[Opening Data for processing section]

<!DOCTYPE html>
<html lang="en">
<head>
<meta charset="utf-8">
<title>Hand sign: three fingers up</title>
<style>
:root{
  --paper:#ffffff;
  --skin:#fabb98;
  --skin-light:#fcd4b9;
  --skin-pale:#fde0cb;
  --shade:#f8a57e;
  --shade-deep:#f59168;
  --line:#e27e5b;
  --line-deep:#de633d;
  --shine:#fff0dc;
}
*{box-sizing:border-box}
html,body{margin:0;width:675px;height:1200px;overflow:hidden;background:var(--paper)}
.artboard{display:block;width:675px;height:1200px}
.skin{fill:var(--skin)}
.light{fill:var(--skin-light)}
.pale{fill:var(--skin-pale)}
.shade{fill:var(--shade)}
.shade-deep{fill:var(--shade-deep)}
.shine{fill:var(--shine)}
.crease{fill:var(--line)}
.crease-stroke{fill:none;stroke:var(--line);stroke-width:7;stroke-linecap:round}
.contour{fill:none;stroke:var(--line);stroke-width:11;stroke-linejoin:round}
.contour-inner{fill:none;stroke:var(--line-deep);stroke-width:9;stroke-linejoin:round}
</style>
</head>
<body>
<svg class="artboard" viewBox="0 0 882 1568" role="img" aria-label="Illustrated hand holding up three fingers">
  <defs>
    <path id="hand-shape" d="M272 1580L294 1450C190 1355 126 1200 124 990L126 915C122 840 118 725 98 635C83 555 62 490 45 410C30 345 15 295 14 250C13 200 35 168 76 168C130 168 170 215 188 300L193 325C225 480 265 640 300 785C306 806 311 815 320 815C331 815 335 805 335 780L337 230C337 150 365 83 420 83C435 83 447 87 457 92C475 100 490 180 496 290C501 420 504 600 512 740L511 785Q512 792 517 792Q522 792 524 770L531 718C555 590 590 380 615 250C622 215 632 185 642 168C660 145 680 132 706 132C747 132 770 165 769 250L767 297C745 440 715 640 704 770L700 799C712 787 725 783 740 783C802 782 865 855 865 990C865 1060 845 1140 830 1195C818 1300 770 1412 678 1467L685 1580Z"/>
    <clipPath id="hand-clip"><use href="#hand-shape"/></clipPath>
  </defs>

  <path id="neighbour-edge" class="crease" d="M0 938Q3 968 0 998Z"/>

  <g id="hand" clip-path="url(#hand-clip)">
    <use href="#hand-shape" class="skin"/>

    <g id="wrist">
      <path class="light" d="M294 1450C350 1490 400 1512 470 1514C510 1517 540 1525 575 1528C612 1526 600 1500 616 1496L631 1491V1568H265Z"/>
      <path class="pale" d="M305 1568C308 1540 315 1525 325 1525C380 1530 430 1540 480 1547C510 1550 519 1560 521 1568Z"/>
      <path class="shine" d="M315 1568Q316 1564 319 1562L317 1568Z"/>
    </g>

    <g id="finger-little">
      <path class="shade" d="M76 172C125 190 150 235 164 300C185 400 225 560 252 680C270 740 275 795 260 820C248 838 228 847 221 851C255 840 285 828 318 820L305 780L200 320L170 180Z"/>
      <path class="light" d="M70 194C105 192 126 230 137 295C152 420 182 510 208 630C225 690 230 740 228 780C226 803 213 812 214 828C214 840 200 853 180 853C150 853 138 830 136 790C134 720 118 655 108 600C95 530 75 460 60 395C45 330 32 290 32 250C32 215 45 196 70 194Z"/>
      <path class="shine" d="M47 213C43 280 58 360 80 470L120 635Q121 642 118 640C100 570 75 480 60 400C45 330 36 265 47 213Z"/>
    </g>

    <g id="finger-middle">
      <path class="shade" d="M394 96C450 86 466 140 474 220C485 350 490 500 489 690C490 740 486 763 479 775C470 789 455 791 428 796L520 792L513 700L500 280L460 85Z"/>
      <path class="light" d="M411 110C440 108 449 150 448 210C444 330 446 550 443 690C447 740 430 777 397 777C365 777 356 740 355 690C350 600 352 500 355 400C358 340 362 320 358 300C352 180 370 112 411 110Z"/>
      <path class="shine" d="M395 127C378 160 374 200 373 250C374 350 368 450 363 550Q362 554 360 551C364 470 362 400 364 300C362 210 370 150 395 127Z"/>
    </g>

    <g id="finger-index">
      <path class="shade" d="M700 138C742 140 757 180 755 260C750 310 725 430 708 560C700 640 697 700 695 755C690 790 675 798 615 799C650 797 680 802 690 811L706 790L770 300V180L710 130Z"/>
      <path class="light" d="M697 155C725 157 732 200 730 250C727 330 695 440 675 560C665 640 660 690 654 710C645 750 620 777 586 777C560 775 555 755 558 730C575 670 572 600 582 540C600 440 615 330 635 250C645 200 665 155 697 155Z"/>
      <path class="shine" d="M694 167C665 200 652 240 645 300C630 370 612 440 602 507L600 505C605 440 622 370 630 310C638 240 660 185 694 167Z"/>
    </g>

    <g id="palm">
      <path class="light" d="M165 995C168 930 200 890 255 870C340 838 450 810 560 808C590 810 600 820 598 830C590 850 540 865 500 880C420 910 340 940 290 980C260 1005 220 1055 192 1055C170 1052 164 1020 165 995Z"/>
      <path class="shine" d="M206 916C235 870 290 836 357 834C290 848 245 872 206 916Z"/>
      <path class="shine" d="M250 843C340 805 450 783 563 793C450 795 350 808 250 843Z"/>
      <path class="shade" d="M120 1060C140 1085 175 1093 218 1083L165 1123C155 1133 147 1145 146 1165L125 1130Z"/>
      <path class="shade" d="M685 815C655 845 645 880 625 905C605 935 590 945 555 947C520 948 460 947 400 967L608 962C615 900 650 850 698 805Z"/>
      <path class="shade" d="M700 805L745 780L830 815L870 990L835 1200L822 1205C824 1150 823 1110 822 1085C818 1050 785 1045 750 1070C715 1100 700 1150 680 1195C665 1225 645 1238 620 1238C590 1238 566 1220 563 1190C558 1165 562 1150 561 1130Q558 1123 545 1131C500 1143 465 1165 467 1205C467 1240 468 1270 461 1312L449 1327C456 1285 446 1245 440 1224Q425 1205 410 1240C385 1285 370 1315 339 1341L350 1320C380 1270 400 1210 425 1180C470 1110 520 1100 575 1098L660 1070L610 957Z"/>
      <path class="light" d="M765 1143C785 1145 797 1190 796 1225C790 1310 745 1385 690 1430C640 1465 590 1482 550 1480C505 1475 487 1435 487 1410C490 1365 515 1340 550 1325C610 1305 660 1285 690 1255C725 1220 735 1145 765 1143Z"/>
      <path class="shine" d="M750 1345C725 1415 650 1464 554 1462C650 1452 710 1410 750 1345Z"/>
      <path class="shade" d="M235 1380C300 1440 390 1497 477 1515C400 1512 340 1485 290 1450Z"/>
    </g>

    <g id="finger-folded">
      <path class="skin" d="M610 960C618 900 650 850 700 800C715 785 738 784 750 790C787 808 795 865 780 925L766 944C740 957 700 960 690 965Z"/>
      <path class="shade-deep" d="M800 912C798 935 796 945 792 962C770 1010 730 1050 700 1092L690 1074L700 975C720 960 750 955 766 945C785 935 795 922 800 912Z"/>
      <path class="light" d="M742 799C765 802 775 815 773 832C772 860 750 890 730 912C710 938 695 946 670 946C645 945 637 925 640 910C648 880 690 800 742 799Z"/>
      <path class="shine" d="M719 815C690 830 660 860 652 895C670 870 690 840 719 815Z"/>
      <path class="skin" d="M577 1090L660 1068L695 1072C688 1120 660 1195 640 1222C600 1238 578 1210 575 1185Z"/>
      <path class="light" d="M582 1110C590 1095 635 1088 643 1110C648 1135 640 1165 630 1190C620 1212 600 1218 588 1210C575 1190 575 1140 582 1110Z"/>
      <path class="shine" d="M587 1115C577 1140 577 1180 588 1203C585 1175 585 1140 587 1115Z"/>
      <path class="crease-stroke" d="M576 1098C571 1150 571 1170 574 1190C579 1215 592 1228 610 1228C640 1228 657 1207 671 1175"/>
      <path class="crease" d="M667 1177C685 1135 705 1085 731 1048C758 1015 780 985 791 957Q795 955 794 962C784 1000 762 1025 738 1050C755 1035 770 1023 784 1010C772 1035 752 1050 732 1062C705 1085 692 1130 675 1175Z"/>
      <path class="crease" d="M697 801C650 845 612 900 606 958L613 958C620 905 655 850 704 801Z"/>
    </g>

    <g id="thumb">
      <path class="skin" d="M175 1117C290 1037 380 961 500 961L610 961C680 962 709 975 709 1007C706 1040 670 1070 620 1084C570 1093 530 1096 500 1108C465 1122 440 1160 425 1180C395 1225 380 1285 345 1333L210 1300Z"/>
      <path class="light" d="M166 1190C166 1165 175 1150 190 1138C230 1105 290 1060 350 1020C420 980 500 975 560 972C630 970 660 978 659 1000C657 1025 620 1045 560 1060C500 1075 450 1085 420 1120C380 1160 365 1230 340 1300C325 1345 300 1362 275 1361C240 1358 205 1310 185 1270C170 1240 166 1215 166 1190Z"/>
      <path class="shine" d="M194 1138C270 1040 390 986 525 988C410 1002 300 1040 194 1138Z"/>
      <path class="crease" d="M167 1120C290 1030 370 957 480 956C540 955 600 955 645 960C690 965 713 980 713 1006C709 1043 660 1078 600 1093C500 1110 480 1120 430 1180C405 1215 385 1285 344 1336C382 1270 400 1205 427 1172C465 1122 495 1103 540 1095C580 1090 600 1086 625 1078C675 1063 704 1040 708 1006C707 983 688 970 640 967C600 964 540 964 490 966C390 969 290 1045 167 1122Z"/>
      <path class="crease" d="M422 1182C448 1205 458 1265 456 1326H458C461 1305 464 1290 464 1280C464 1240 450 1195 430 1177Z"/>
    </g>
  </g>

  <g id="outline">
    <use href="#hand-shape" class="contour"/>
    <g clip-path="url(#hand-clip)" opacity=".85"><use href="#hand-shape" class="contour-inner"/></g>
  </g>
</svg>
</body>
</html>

[Closing Data for processing section]
[Opening Data for processing section]

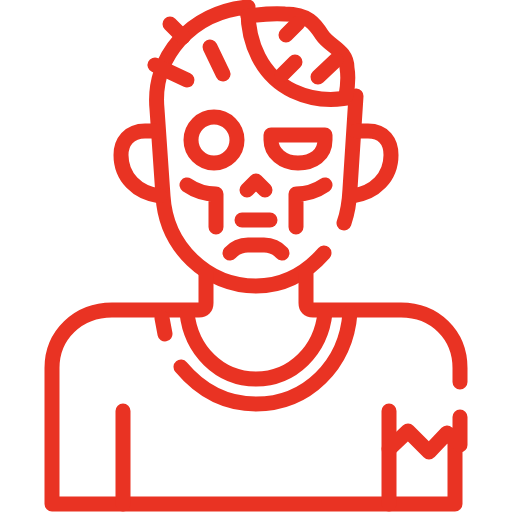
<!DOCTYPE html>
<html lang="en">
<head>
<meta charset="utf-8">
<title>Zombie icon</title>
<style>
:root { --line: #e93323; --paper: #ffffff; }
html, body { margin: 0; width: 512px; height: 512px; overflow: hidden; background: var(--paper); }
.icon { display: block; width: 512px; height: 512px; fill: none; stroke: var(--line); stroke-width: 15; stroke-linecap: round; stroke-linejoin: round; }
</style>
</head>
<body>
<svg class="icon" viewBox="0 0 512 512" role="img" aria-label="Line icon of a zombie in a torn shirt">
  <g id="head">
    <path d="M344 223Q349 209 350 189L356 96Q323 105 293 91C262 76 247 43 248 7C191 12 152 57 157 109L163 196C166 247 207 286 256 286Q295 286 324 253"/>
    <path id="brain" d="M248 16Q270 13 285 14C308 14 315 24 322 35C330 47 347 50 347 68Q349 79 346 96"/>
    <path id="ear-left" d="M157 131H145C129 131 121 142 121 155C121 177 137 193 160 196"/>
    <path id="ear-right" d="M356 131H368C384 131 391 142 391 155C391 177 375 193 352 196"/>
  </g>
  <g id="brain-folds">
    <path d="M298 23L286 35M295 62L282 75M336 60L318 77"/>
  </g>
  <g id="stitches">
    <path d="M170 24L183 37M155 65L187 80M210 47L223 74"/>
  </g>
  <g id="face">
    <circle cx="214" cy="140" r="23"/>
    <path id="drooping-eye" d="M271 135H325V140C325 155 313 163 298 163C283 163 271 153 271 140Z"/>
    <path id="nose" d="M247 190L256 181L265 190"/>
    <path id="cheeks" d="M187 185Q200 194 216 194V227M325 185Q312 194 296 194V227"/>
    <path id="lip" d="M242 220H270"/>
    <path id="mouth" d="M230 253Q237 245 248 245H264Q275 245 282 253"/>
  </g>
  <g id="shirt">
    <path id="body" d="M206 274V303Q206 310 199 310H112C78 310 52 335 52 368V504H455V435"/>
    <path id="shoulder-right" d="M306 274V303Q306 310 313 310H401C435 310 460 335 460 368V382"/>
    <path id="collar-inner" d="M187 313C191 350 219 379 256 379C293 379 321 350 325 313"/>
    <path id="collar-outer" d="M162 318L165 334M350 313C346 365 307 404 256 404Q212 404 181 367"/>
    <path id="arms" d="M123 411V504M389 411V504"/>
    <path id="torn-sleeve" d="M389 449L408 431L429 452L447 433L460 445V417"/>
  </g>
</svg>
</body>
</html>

[Closing Data for processing section]
[Opening Data for processing section]

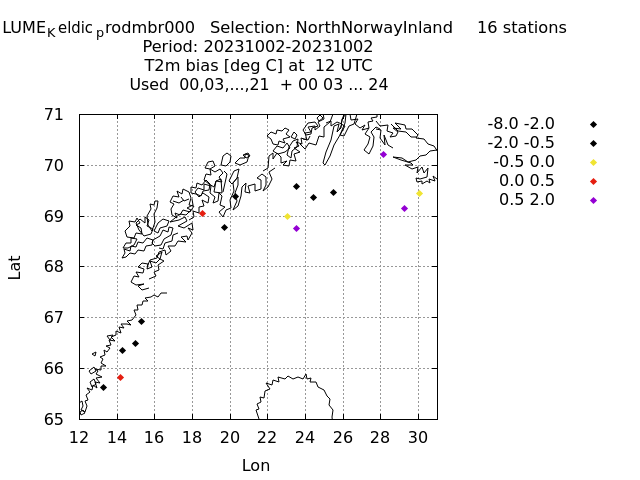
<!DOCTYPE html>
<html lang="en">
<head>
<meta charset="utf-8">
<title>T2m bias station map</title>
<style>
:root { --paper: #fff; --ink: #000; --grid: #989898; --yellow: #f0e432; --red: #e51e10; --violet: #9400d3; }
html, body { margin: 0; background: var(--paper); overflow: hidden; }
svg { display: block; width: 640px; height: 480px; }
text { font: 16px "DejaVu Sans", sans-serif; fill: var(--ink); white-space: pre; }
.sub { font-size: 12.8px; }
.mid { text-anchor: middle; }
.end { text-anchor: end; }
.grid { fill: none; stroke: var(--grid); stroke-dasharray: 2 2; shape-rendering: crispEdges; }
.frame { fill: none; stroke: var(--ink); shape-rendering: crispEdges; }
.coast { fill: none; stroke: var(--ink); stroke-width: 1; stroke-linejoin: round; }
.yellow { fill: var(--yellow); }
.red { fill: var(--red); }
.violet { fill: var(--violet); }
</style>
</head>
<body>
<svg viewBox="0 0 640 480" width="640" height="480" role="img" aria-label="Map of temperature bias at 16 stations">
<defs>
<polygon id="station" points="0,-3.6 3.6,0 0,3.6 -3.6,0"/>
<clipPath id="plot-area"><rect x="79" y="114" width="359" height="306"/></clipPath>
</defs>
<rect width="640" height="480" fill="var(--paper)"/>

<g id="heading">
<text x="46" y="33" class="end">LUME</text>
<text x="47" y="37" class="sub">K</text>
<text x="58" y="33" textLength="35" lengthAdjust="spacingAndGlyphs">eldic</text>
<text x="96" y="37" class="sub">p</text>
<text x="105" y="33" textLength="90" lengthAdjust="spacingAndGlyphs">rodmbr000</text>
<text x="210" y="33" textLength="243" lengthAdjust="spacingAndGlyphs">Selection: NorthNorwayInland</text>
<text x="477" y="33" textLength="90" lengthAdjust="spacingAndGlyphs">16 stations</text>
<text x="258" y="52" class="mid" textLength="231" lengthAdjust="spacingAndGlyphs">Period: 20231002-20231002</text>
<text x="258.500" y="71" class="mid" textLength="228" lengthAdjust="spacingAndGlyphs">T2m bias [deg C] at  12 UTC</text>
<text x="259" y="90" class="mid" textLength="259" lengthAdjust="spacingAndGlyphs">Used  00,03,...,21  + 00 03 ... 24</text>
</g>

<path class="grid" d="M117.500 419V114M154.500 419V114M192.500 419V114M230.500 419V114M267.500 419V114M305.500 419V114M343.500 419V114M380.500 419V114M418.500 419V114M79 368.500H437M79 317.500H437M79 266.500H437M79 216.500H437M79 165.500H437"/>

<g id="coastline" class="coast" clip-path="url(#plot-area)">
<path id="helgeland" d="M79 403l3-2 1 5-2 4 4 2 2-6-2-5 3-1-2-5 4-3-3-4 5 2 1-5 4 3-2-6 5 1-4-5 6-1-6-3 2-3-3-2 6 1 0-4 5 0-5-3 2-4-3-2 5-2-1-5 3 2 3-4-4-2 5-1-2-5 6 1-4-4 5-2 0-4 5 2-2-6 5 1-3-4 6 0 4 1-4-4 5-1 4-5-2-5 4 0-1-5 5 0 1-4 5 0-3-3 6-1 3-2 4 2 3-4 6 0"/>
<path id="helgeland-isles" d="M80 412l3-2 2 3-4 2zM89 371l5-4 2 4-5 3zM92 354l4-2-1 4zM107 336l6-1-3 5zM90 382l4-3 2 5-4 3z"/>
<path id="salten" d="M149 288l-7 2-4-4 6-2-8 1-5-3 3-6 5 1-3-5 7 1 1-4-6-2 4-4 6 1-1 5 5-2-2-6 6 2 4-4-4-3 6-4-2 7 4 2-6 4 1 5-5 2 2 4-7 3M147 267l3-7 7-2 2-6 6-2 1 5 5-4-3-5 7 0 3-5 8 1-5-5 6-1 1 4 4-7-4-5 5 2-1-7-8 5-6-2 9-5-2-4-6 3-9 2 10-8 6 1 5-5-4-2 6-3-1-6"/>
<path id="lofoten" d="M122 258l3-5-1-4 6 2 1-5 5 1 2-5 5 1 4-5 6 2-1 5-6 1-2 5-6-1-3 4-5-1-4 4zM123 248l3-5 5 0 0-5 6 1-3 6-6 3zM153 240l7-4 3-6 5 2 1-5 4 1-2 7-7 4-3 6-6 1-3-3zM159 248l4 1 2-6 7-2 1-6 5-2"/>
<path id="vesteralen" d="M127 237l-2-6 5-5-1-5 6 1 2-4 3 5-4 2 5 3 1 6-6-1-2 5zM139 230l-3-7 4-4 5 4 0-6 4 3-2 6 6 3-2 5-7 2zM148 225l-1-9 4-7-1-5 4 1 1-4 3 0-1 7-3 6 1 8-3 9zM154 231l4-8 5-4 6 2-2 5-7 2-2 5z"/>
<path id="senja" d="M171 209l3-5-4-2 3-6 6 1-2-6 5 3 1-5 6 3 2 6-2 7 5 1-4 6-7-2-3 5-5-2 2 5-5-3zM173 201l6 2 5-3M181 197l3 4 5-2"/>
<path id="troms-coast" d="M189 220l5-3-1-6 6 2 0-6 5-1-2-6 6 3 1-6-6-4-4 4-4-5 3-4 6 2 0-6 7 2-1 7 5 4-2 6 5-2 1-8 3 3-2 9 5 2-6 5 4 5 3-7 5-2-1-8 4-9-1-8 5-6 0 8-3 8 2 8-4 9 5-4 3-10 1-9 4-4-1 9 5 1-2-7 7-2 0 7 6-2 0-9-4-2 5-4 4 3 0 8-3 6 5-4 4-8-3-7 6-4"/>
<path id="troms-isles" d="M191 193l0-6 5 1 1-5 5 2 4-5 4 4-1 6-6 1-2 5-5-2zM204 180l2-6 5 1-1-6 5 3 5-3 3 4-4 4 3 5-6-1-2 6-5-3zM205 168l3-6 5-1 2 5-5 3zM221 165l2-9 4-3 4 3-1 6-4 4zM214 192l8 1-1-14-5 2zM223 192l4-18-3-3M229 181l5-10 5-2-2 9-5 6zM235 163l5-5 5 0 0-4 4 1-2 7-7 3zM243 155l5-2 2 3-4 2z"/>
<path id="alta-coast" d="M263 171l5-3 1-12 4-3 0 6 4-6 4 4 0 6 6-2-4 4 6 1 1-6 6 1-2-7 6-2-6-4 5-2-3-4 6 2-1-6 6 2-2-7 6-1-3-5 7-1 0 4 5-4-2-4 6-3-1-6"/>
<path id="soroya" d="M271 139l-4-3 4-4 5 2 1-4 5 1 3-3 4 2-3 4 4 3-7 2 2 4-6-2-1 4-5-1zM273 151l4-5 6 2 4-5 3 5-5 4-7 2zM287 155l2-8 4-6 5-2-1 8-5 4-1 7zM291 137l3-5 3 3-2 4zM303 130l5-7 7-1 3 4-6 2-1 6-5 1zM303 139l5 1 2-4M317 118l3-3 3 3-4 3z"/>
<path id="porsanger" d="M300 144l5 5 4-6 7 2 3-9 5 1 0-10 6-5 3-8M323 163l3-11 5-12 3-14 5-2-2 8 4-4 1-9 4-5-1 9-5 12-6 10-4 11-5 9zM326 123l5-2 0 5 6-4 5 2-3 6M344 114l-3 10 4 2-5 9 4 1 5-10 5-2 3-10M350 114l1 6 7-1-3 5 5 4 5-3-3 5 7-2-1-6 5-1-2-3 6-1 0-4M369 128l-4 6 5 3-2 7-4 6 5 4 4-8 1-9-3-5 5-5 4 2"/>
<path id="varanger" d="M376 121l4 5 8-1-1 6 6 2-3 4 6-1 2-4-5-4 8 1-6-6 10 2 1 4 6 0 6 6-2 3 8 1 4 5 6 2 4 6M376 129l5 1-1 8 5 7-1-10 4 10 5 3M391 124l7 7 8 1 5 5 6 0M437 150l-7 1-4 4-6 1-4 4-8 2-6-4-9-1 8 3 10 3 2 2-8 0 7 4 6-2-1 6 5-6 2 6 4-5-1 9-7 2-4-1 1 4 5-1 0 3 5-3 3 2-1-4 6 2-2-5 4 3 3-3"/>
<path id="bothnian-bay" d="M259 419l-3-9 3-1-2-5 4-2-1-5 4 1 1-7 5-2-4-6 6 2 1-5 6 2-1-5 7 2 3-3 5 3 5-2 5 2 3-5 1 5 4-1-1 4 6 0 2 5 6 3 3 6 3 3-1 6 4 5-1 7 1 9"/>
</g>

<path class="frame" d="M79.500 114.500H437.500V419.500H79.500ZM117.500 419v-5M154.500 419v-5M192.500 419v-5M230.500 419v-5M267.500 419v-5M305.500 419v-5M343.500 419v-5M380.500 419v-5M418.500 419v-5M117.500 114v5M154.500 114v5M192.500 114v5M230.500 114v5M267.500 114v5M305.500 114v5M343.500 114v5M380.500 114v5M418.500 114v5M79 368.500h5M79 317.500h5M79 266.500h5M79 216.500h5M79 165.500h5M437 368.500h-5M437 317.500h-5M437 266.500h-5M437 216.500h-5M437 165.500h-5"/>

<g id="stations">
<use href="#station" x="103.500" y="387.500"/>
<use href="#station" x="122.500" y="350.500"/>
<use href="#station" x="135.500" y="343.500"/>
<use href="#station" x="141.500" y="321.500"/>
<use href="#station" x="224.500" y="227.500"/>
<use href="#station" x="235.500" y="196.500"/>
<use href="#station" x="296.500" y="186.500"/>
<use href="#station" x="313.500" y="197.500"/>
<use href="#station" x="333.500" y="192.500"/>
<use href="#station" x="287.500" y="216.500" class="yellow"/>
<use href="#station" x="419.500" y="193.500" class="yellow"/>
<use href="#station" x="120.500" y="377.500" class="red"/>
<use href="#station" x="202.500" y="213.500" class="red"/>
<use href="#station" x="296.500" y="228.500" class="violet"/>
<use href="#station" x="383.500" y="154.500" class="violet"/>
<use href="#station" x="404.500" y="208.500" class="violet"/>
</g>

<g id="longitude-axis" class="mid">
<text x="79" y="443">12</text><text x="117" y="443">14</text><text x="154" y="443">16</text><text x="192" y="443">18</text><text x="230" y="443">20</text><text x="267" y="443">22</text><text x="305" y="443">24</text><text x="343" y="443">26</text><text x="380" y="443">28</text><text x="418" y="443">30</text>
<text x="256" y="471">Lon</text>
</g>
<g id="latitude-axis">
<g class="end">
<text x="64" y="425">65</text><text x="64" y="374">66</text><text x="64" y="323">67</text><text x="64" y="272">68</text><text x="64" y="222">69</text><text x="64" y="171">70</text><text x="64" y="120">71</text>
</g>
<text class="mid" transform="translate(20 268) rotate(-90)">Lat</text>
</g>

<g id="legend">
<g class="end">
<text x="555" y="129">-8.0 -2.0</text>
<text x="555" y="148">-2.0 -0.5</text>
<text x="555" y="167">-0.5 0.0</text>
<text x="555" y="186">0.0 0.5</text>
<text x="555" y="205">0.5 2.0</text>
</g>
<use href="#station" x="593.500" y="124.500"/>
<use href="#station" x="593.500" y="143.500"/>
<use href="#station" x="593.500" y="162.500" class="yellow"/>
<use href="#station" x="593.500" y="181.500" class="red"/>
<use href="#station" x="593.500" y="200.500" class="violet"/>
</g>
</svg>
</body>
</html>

[Closing Data for processing section]

Task brief:
Copy out every line in the records where the word "stroke" is found.

Answer space:
.crease-stroke{fill:none;stroke:var(--line);stroke-width:7;stroke-linecap:round}
.contour{fill:none;stroke:var(--line);stroke-width:11;stroke-linejoin:round}
.contour-inner{fill:none;stroke:var(--line-deep);stroke-width:9;stroke-linejoin:round}
      <path class="crease-stroke" d="M576 1098C571 1150 571 1170 574 1190C579 1215 592 1228 610 1228C640 1228 657 1207 671 1175"/>
.icon { display: block; width: 512px; height: 512px; fill: none; stroke: var(--line); stroke-width: 15; stroke-linecap: round; stroke-linejoin: round; }
.grid { fill: none; stroke: var(--grid); stroke-dasharray: 2 2; shape-rendering: crispEdges; }
.frame { fill: none; stroke: var(--ink); shape-rendering: crispEdges; }
.coast { fill: none; stroke: var(--ink); stroke-width: 1; stroke-linejoin: round; }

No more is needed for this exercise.